Directions:
Your reply should repeat all records verbatim and contain no images.

Source material:
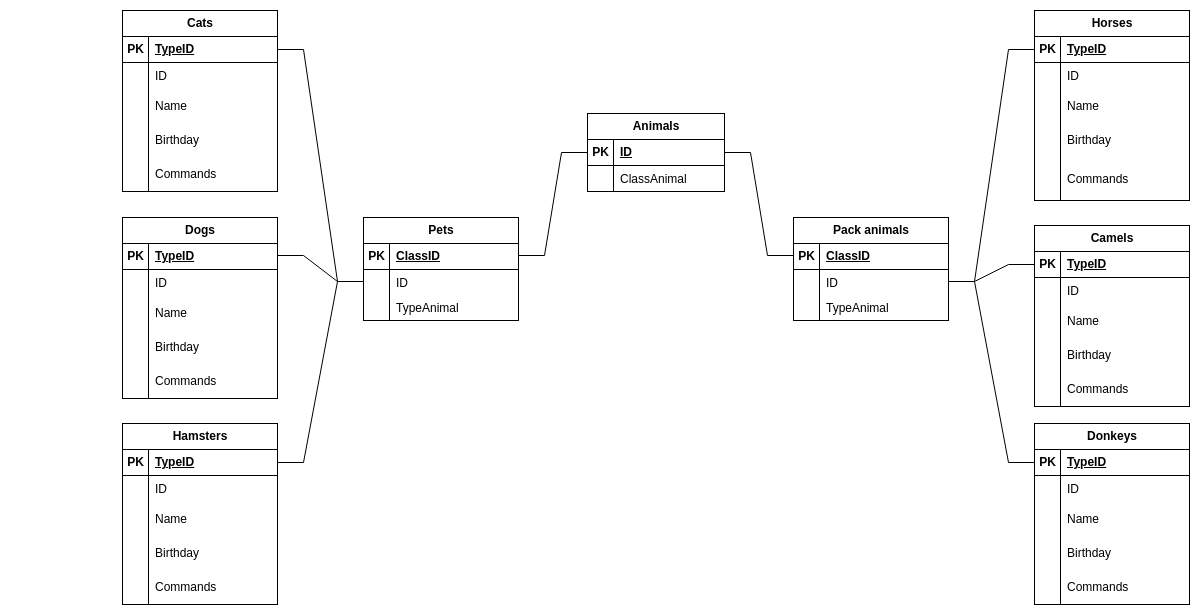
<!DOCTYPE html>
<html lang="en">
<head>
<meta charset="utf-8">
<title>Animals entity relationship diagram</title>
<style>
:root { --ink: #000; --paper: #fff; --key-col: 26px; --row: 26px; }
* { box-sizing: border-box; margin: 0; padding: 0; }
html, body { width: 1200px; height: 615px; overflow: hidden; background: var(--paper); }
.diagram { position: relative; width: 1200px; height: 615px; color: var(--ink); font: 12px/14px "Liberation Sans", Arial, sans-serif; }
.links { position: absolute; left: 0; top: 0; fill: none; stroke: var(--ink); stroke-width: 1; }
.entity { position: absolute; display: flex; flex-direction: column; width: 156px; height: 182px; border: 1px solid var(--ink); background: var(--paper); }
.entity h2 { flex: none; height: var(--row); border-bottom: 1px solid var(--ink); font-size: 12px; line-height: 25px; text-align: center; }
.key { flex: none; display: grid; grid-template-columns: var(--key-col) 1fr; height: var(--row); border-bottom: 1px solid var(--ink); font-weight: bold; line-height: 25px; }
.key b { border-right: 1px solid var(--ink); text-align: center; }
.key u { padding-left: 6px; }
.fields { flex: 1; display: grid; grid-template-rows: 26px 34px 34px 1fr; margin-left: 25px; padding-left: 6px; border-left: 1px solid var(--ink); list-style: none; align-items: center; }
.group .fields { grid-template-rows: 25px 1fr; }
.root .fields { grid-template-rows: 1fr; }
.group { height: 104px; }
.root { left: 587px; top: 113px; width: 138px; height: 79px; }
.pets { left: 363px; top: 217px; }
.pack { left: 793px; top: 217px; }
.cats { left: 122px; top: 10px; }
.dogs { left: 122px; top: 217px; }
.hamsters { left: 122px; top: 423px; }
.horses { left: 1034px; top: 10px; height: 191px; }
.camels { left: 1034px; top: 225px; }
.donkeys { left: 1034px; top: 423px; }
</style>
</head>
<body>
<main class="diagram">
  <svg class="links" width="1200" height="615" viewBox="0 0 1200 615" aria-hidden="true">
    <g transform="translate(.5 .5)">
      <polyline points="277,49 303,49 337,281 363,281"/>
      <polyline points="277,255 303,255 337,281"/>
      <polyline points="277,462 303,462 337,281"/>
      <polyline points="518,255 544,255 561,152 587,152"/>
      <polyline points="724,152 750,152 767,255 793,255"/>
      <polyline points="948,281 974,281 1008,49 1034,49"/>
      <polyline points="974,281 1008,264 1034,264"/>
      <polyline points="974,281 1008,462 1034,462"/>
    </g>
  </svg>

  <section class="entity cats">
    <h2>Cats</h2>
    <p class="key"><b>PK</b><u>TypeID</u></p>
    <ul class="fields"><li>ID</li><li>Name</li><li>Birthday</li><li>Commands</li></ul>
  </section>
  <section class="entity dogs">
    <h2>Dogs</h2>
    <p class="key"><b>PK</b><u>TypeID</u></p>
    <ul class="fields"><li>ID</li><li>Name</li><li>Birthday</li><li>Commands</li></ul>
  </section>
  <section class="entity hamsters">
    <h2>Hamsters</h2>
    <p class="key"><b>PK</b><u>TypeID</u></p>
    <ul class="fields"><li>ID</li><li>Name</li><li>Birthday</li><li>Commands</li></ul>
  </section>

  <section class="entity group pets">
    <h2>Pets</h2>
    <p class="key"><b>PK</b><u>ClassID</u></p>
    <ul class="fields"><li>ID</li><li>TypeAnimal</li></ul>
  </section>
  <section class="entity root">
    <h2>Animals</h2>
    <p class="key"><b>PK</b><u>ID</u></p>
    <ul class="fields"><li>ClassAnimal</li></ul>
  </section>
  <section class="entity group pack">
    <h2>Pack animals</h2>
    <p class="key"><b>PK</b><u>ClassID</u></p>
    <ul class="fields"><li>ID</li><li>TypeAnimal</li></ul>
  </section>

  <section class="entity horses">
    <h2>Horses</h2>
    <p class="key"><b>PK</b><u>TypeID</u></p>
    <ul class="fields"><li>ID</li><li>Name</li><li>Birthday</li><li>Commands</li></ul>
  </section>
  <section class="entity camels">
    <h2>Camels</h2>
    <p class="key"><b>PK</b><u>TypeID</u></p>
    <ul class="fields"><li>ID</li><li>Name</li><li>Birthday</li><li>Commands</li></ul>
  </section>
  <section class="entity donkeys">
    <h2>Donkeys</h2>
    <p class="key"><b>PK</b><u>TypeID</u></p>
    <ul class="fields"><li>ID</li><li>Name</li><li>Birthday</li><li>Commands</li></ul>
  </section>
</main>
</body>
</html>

Answer to the problem:
<!DOCTYPE html>
<html lang="en">
<head>
<meta charset="utf-8">
<title>Animals entity relationship diagram</title>
<style>
:root { --ink: #000; --paper: #fff; --key-col: 26px; --row: 26px; }
* { box-sizing: border-box; margin: 0; padding: 0; }
html, body { width: 1200px; height: 615px; overflow: hidden; background: var(--paper); }
.diagram { position: relative; width: 1200px; height: 615px; color: var(--ink); font: 12px/14px "Liberation Sans", Arial, sans-serif; }
.links { position: absolute; left: 0; top: 0; fill: none; stroke: var(--ink); stroke-width: 1; }
.entity { position: absolute; display: flex; flex-direction: column; width: 156px; height: 182px; border: 1px solid var(--ink); background: var(--paper); }
.entity h2 { flex: none; height: var(--row); border-bottom: 1px solid var(--ink); font-size: 12px; line-height: 25px; text-align: center; }
.key { flex: none; display: grid; grid-template-columns: var(--key-col) 1fr; height: var(--row); border-bottom: 1px solid var(--ink); font-weight: bold; line-height: 25px; }
.key b { border-right: 1px solid var(--ink); text-align: center; }
.key u { padding-left: 6px; }
.fields { flex: 1; display: grid; grid-template-rows: 26px 34px 34px 1fr; margin-left: 25px; padding-left: 6px; border-left: 1px solid var(--ink); list-style: none; align-items: center; }
.group .fields { grid-template-rows: 25px 1fr; }
.root .fields { grid-template-rows: 1fr; }
.group { height: 104px; }
.root { left: 587px; top: 113px; width: 138px; height: 79px; }
.pets { left: 363px; top: 217px; }
.pack { left: 793px; top: 217px; }
.cats { left: 122px; top: 10px; }
.dogs { left: 122px; top: 217px; }
.hamsters { left: 122px; top: 423px; }
.horses { left: 1034px; top: 10px; height: 191px; }
.camels { left: 1034px; top: 225px; }
.donkeys { left: 1034px; top: 423px; }
</style>
</head>
<body>
<main class="diagram">
  <svg class="links" width="1200" height="615" viewBox="0 0 1200 615" aria-hidden="true">
    <g transform="translate(.5 .5)">
      <polyline points="277,49 303,49 337,281 363,281"/>
      <polyline points="277,255 303,255 337,281"/>
      <polyline points="277,462 303,462 337,281"/>
      <polyline points="518,255 544,255 561,152 587,152"/>
      <polyline points="724,152 750,152 767,255 793,255"/>
      <polyline points="948,281 974,281 1008,49 1034,49"/>
      <polyline points="974,281 1008,264 1034,264"/>
      <polyline points="974,281 1008,462 1034,462"/>
    </g>
  </svg>

  <section class="entity cats">
    <h2>Cats</h2>
    <p class="key"><b>PK</b><u>TypeID</u></p>
    <ul class="fields"><li>ID</li><li>Name</li><li>Birthday</li><li>Commands</li></ul>
  </section>
  <section class="entity dogs">
    <h2>Dogs</h2>
    <p class="key"><b>PK</b><u>TypeID</u></p>
    <ul class="fields"><li>ID</li><li>Name</li><li>Birthday</li><li>Commands</li></ul>
  </section>
  <section class="entity hamsters">
    <h2>Hamsters</h2>
    <p class="key"><b>PK</b><u>TypeID</u></p>
    <ul class="fields"><li>ID</li><li>Name</li><li>Birthday</li><li>Commands</li></ul>
  </section>

  <section class="entity group pets">
    <h2>Pets</h2>
    <p class="key"><b>PK</b><u>ClassID</u></p>
    <ul class="fields"><li>ID</li><li>TypeAnimal</li></ul>
  </section>
  <section class="entity root">
    <h2>Animals</h2>
    <p class="key"><b>PK</b><u>ID</u></p>
    <ul class="fields"><li>ClassAnimal</li></ul>
  </section>
  <section class="entity group pack">
    <h2>Pack animals</h2>
    <p class="key"><b>PK</b><u>ClassID</u></p>
    <ul class="fields"><li>ID</li><li>TypeAnimal</li></ul>
  </section>

  <section class="entity horses">
    <h2>Horses</h2>
    <p class="key"><b>PK</b><u>TypeID</u></p>
    <ul class="fields"><li>ID</li><li>Name</li><li>Birthday</li><li>Commands</li></ul>
  </section>
  <section class="entity camels">
    <h2>Camels</h2>
    <p class="key"><b>PK</b><u>TypeID</u></p>
    <ul class="fields"><li>ID</li><li>Name</li><li>Birthday</li><li>Commands</li></ul>
  </section>
  <section class="entity donkeys">
    <h2>Donkeys</h2>
    <p class="key"><b>PK</b><u>TypeID</u></p>
    <ul class="fields"><li>ID</li><li>Name</li><li>Birthday</li><li>Commands</li></ul>
  </section>
</main>
</body>
</html>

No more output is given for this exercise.